Michaelann Bradley was living the good Mormon life. A faithful member of the Church of Jesus Christ of Latter-day Saints, Bradley had moved from Texas to Provo, Utah, the fervent epicenter of Mormon culture, to attend Brigham Young University. At church, she played the organ, taught Sunday school, and often served in leadership roles in her congregation.
Bradley was “living by the Spirit” — a practice she learned as a young girl and refined during her time as a missionary in Switzerland. In everyday situations, she would pause and reflect, trying to intuit what God would want her to do: Did he want her to take the long way home from campus? Who should she assign to look after a member with unique needs in her congregation? She felt guided.
Until she didn’t.
The crisis came during her senior year of college when she felt the spirit pushing her to marry someone she sensed was a bad fit. He was abusive, and she knew that if she married him, it wouldn’t end well. “I had to make a decision between what I knew was best for me and what I thought God expected of me,” she said. The disconnect pained her, but she told God no.
“I remember praying, telling God, ‘It’s my eternity, not yours,’” she said. The decision drove a wedge between her and God — and between her and other Mormons, who she felt didn’t understand her doubts. So she quietly wrestled with God alone for years.
In 2013, Bradley met her future husband, Don, at an academic scripture study group. He was a thoughtful historian 18 years her senior whose own faith in the LDS Church had been shaken years before.

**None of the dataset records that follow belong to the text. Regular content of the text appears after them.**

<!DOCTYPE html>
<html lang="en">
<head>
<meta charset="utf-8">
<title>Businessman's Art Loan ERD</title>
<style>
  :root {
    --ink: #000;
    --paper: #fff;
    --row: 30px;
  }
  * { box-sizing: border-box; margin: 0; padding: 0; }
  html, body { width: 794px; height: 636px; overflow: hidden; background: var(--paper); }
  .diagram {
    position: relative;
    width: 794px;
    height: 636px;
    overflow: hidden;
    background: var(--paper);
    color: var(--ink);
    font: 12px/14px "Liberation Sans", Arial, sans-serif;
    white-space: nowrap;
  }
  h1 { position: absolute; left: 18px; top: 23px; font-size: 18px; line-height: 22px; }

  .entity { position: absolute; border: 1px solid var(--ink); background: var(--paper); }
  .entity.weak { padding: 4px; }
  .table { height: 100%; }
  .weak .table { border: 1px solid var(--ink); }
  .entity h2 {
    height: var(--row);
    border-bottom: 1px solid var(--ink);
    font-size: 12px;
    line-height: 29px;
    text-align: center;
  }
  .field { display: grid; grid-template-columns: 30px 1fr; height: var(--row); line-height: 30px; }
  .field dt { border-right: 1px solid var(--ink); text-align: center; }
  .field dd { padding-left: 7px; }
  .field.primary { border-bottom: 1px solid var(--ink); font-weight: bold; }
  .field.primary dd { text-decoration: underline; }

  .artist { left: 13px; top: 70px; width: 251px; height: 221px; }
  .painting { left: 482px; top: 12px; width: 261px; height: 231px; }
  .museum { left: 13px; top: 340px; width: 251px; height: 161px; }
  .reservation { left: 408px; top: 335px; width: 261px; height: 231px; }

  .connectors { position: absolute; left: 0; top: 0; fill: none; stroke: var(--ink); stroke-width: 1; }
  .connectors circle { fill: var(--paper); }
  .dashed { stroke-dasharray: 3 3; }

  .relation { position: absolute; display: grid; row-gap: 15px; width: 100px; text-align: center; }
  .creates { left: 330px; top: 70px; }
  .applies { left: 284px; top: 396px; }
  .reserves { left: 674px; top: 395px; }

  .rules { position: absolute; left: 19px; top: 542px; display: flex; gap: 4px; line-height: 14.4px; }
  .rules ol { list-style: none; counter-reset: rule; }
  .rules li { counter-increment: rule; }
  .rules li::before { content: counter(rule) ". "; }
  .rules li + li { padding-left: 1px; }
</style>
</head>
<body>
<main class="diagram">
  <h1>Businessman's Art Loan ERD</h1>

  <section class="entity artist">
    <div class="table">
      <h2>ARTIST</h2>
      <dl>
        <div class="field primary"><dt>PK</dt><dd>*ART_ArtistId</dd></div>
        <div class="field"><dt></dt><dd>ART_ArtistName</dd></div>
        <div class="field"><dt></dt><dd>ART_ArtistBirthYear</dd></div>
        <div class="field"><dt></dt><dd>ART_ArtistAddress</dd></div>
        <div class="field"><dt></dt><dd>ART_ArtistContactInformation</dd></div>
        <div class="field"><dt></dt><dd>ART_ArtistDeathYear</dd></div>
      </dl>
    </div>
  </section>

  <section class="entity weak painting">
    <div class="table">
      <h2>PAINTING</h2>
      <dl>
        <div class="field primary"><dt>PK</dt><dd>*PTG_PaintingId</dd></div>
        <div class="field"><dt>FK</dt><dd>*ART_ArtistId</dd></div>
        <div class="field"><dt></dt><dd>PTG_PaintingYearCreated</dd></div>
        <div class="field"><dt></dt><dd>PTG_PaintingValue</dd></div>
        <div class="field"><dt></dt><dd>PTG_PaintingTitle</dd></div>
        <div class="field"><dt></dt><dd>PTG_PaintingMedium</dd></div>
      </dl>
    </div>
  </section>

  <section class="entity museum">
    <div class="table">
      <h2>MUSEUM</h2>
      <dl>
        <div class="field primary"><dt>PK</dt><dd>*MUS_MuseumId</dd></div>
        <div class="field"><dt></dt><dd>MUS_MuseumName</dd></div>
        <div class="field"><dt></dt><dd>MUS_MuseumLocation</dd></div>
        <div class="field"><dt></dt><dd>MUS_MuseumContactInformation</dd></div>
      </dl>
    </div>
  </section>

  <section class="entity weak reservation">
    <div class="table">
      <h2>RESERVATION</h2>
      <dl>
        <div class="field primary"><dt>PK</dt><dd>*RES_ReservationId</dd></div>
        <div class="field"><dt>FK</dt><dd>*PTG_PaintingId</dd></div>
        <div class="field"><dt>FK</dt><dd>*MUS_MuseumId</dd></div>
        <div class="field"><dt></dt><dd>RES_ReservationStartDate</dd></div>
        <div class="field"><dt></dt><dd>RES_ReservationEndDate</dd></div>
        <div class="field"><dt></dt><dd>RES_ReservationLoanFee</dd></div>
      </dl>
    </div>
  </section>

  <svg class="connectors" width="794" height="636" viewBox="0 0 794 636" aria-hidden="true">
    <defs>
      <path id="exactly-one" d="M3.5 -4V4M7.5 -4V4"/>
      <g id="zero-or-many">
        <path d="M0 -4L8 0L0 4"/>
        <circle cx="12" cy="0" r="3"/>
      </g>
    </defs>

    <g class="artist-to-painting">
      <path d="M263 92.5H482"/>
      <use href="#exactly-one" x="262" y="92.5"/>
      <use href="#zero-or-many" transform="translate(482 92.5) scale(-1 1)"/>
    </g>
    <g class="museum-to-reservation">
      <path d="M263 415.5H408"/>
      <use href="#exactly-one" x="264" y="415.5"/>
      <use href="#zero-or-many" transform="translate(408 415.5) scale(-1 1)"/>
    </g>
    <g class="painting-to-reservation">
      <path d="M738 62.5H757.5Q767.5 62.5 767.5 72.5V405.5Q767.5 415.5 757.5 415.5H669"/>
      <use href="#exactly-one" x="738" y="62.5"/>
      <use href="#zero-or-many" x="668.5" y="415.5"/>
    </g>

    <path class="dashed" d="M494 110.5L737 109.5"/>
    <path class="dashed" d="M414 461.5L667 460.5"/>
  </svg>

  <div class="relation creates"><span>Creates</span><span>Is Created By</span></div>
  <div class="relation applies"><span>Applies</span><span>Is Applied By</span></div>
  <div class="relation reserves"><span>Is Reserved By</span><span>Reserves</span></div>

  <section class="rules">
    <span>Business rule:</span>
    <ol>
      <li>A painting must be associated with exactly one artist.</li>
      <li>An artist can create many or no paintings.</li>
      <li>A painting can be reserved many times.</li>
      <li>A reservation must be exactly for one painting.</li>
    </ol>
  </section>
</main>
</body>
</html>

Many of their early dates were to “Mormon-adjacent gatherings,” Bradley said, so she hardly batted an eye when Don invited her to a meeting of the Mormon Transhumanist Association. He billed it as a group of thoughtful folks tackling slightly different ideas about Mormonism. “I thought he meant…